*Data extracts:*
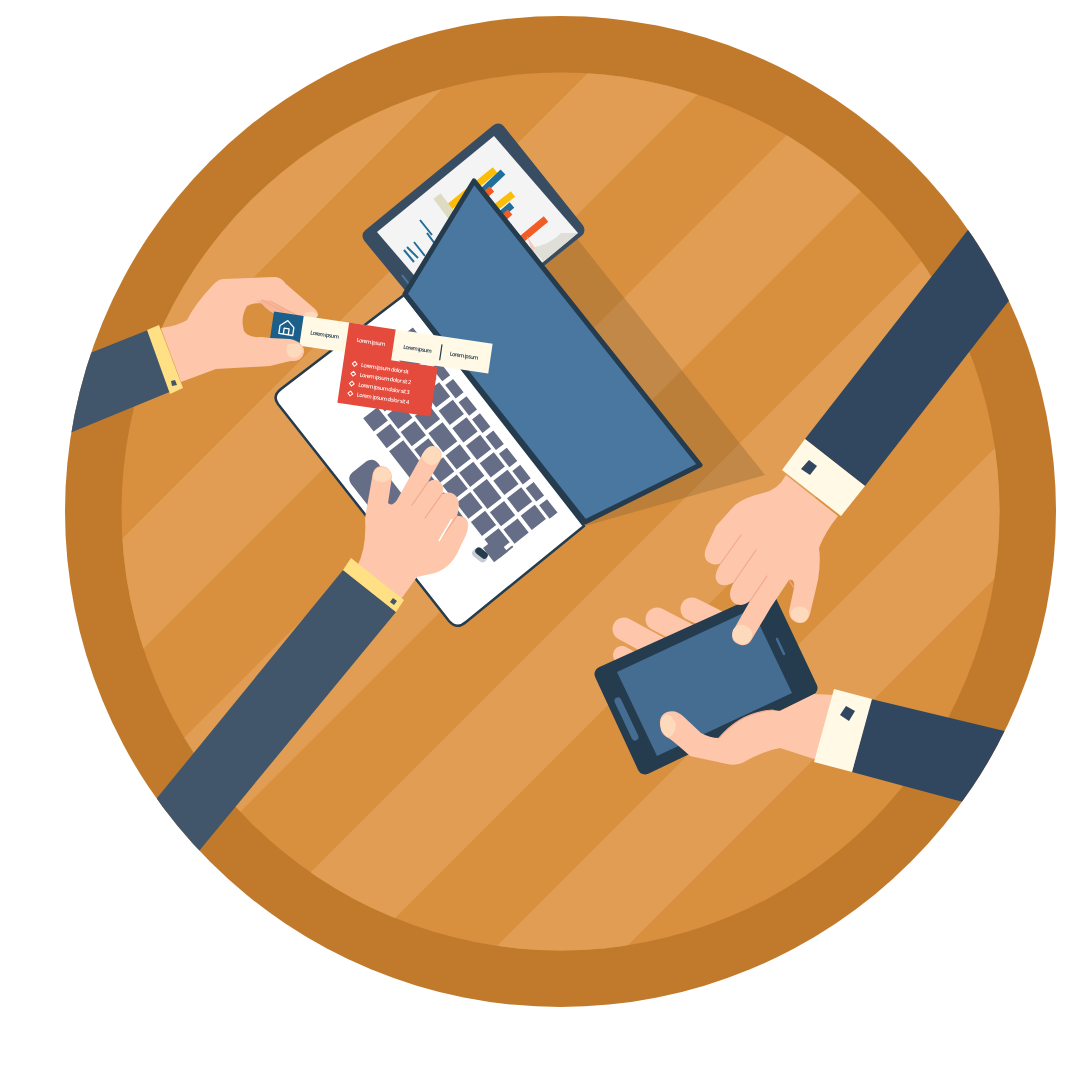
<!DOCTYPE html>
<html lang="en">
<head>
<meta charset="utf-8">
<title>Meeting table</title>
<style>
:root{--rim:#c17a2b;--wood:#d8903f;--plank:#e09d53;--skin:#fec6aa;--nail:#fedabd;--crease:#f2a98d;--slate:#42566b;--navy:#30475f;--ink:#253b4e;--steel:#394d62;--screen:#4a77a0;--phone-screen:#446d91;--key:#666e87;--cream:#fff9e6;--cuff:#ffe084;--red:#e54b3c;--home:#1b5f8a;--paper:#f4f4f4;--yellow:#fbbd08;--orange:#f15d24;--blue:#216d9b}
html,body{margin:0;background:#fff;overflow:hidden}
svg{display:block;width:1072px;height:1072px}
.skin{fill:var(--skin)}
.nail{fill:var(--nail)}
.crease{fill:none;stroke:var(--crease);stroke-width:1.2;stroke-linecap:round}
.keys{stroke:var(--key);fill:none}
.menu text{font-family:"Open Sans","Noto Sans",sans-serif;font-size:5.6px;font-weight:600;fill:var(--ink)}
.menu .on-red text{fill:#fff}
.menu .bullet{fill:none;stroke:#fff;stroke-width:1}
</style>
</head>
<body>
<svg viewBox="0 0 1072 1072" role="img" aria-label="Hands working with a laptop, tablet and phone on a round wooden table">
<defs>
<clipPath id="table-edge"><circle cx="560.5" cy="511.5" r="495.5"/></clipPath>
<clipPath id="table-top"><circle cx="560.5" cy="511.5" r="439"/></clipPath>
<clipPath id="tablet-screen"><path d="M494 136L578 233L461 330L377 232Z"/></clipPath>
<path id="bullet" d="M0-2.4L2.4 0L0 2.4L-2.4 0Z"/>
</defs>

<g id="table">
<circle cx="560.5" cy="511.5" r="495.5" fill="var(--rim)"/>
<circle cx="560.5" cy="511.5" r="439" fill="var(--wood)"/>
<g clip-path="url(#table-top)" fill="var(--plank)">
<path d="M400 0H531L0 531V400Z"/>
<path d="M661 0H792L0 792V661Z"/>
<path d="M922 0H1052L0 1052V922Z"/>
<path d="M1183 0H1313L0 1313V1183Z"/>
<path d="M1443 0H1573L0 1573V1443Z"/>
</g>
</g>

<path id="laptop-shadow" d="M575 236L765 475L585 526L474 178Z" fill="#7b562d" opacity=".3"/>

<g id="tablet">
<path d="M498 131L577 230L449 332L370 236Z" fill="var(--steel)" stroke="var(--steel)" stroke-width="15" stroke-linejoin="round"/>
<path d="M494 136L578 233L461 330L377 232Z" fill="var(--paper)"/>
<g clip-path="url(#tablet-screen)">
<g fill="none" stroke-width="7">
<path d="M448 208L495 170M477 222L513 194" stroke="var(--yellow)"/>
<path d="M465 208L503 172M490 224L512 205" stroke="var(--blue)"/>
<path d="M470 207L492 189M495 226L510 212M517 243L546 219" stroke="var(--orange)"/>
<path d="M437 196L452 216" stroke="#dddcc2" stroke-width="9"/>
<path d="M404 250L414 262M407 247L418 258M414 242L425 256M420 220L432 235M427 233L438 248" stroke="var(--blue)" stroke-width="2"/>
</g>
<path d="M530 248Q550 245 561 233L578 233L545 263Z" fill="#dfdfd8"/>
<path d="M527 236L535 248L532 252Z" fill="#f8c9c0"/>
</g>
<path d="M402 275L409 284" stroke="var(--screen)" stroke-width="2"/>
</g>

<g id="laptop">
<path d="M404 295L584 526L466 622Q457 630 449 621L278 404Q272 396 281 389Z" fill="#fff" stroke="var(--ink)" stroke-width="2.5" stroke-linejoin="round"/>
<g transform="translate(404 295) rotate(52)">
<g class="keys" stroke-width="18">
<path d="M31 18H266" stroke-width="10" stroke-dasharray="17 4.8"/>
<path d="M46 35H266" stroke-dasharray="18 4.2"/>
<path d="M52 57H266" stroke-dasharray="24 4 18 4 18 4"/>
<path d="M60 78H266" stroke-dasharray="20 4 18 4 18 4"/>
<path d="M72 99H222" stroke-dasharray="17 4 17 4 62 4 17 4"/>
<path d="M248 85H266" stroke-width="17"/>
</g>
<rect x="108" y="124" width="66" height="34" rx="8" fill="var(--key)"/>
</g>
<g transform="rotate(38 480 555)"><rect x="472" y="551" width="16" height="9" rx="4" fill="#c7cbd2"/><rect x="473" y="549" width="14" height="7" rx="3.5" fill="var(--ink)"/></g>
<path d="M474 181L700 465L585 522L405 294Z" fill="var(--screen)" stroke="var(--ink)" stroke-width="5" stroke-linejoin="round"/>
</g>

<g id="typing-arm" clip-path="url(#table-edge)">
<path d="M343 570L396 612L190 862L148 809Z" fill="var(--slate)"/>
<path class="skin" d="M357 567Q367 547 365 518L372 478Q373 466 382 466Q391 467 392 477L388 503Q392 507 397 500L422 455Q429 442 438 448Q444 453 440 461L428 482Q436 477 441 483Q445 488 442 494Q451 490 456 496Q461 502 457 516Q467 515 468 524Q469 531 461 545Q453 567 435 573L417 577L399 602Z"/>
<path class="crease" d="M428 482L412 505M442 494L425 518M457 516L440 540"/>
<path d="M452 519L439 541" stroke="#fff" stroke-width="1.5"/>
<path class="nail" d="M373 477Q374 467 382 467Q391 468 391 477Q388 483 380 482Q374 481 373 477ZM422 455Q428 444 436 447Q443 452 440 460Q435 467 428 464Q422 461 422 455Z"/>
<path d="M351 558L404 600L396 612L343 570Z" fill="var(--cuff)"/>
<path d="M393 598L397 601L394 605L390 602Z" fill="var(--slate)"/>
</g>

<g id="menu-arm">
<g clip-path="url(#table-edge)">
<path d="M148 330L172 391L60 437V365Z" fill="var(--slate)"/>
<path d="M147 330L159 325L183 388L170 394Z" fill="var(--cuff)"/>
<path d="M171 381L175 380L177 385L172 386Z" fill="var(--slate)"/>
</g>
<path class="skin" d="M161 328Q180 325 187 320Q195 304 212 286Q218 279 223 279L275 277Q281 277 286 284L315 309Q320 314 316 318Q311 322 303 317L272 311L262 303Q252 303 247 306Q240 318 244 331Q249 338 260 337L292 340Q304 343 304 352Q302 362 290 361L270 366L216 369L181 382Z"/>
<path d="M256 301L267 300L292 313L281 317Q267 311 262 304Z" fill="#f9b697"/>
<path class="crease" d="M262 300L284 312M270 301L300 317"/>
<path class="nail" d="M304 313Q315 309 318 315Q316 320 308 320Z"/>
</g>

<g id="menu" class="menu" transform="translate(274 311.5) rotate(8.4)">
<rect x="29" width="192" height="30" fill="var(--cream)"/>
<rect width="30" height="28" fill="var(--home)"/>
<path d="M8 13L15 7L22 13V21H8ZM12.500 21V15H17.500V21" fill="none" stroke="#fff" stroke-width="1.3" stroke-linejoin="round"/>
<text x="39" y="17.500" textLength="29">Lorem ipsum</text>
<path d="M76 0H123V31H170V81H76Z" fill="var(--red)"/>
<text x="133" y="18" textLength="29">Lorem ipsum</text>
<path d="M171 8V24" stroke="var(--ink)" stroke-width="1.2"/>
<text x="180" y="18" textLength="29">Lorem ipsum</text>
<g class="on-red">
<text x="86" y="18" textLength="29">Lorem ipsum</text>
<text x="94" y="42" textLength="48">Lorem ipsum dolor sit</text>
<text x="94" y="52" textLength="52">Lorem ipsum dolor sit 2</text>
<text x="94" y="62" textLength="52">Lorem ipsum dolor sit 3</text>
<text x="94" y="72" textLength="53">Lorem ipsum dolor sit  4</text>
<g class="bullet"><use href="#bullet" x="87.500" y="40"/><use href="#bullet" x="87.500" y="50"/><use href="#bullet" x="87.500" y="60"/><use href="#bullet" x="87.500" y="70"/></g>
</g>
</g>

<g id="menu-thumb">
<path class="skin" d="M246 337L290 339Q304 342 304 352Q302 362 290 361L262 366Z"/>
<path class="nail" d="M287 345Q299 341 302 348Q303 356 294 358Q285 357 287 345Z"/>
</g>

<g id="phone-fingers" fill="none" stroke="var(--skin)" stroke-width="23" stroke-linecap="round">
<path d="M624 629L670 654M657 619L705 644M692 609L738 632"/>
<path d="M622 655L645 668" stroke-width="18"/>
</g>

<g id="phone">
<path d="M602 674L768 599L810 688L645 767Z" fill="var(--ink)" stroke="var(--ink)" stroke-width="15" stroke-linejoin="round"/>
<path d="M617 672L752 609L792 693L657 756Z" fill="var(--phone-screen)"/>
<path d="M618 701L635 737" stroke="var(--phone-screen)" stroke-width="7" stroke-linecap="round"/>
<path d="M777 639L784 654" stroke="var(--phone-screen)" stroke-width="2.5" stroke-linecap="round"/>
</g>

<g id="holding-arm">
<path class="skin" d="M661 730Q657 716 667 712Q676 709 684 717L701 733Q710 738 719 738Q741 712 773 710L780 711L814 694L834 695L824 757L814 759L780 748Q763 751 744 762Q737 766 727 764L690 756Q678 745 670 739Q662 735 661 730Z"/>
<path class="crease" d="M719 738Q741 712 773 710"/>
<path class="nail" d="M662 731Q658 721 664 716Q670 711 676 724Q675 737 667 737Z"/>
<path clip-path="url(#table-edge)" d="M871 699L1030 737V820L852 772Z" fill="var(--navy)"/>
<path d="M834 689L872 699L852 772L814 762Z" fill="var(--cream)"/>
<path d="M846 706L855 711L849 721L840 715Z" fill="var(--navy)"/>
</g>

<g id="tapping-arm">
<path clip-path="url(#table-edge)" d="M805 439L985 208L1025 280L865 486Z" fill="var(--navy)"/>
<path class="skin" d="M786 475Q778 490 763 493Q745 497 735 505L716 526L706 548Q702 559 710 563Q715 566 721 563Q712 577 718 583Q724 588 734 582Q726 596 734 603Q741 608 750 601L734 629Q729 640 738 644Q747 648 752 639L771 607L789 580Q795 578 794 588L789 611Q789 621 799 623Q807 624 810 614L818 580Q821 562 819 548Q825 532 838 516Z"/>
<path class="crease" d="M721 563L741 535M734 582L756 550M750 601L767 576M789 580L794 588"/>
<path class="nail" d="M733 630Q738 622 746 626Q755 631 751 639Q746 647 738 643Q730 639 733 630ZM791 612Q795 605 803 607Q811 610 808 617Q805 624 798 622Q790 620 791 612Z"/>
<path d="M805 439L865 486L841 516L782 470Z" fill="var(--cream)"/>
<path d="M809 460L817 466L810 475L801 469Z" fill="var(--navy)"/>
</g>
</svg>
</body>
</html>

*Activity:* From the records above, copy each line in which the string "linecap" occurs.

*Written solution:*
.crease{fill:none;stroke:var(--crease);stroke-width:1.2;stroke-linecap:round}
<g id="phone-fingers" fill="none" stroke="var(--skin)" stroke-width="23" stroke-linecap="round">
<path d="M618 701L635 737" stroke="var(--phone-screen)" stroke-width="7" stroke-linecap="round"/>
<path d="M777 639L784 654" stroke="var(--phone-screen)" stroke-width="2.5" stroke-linecap="round"/>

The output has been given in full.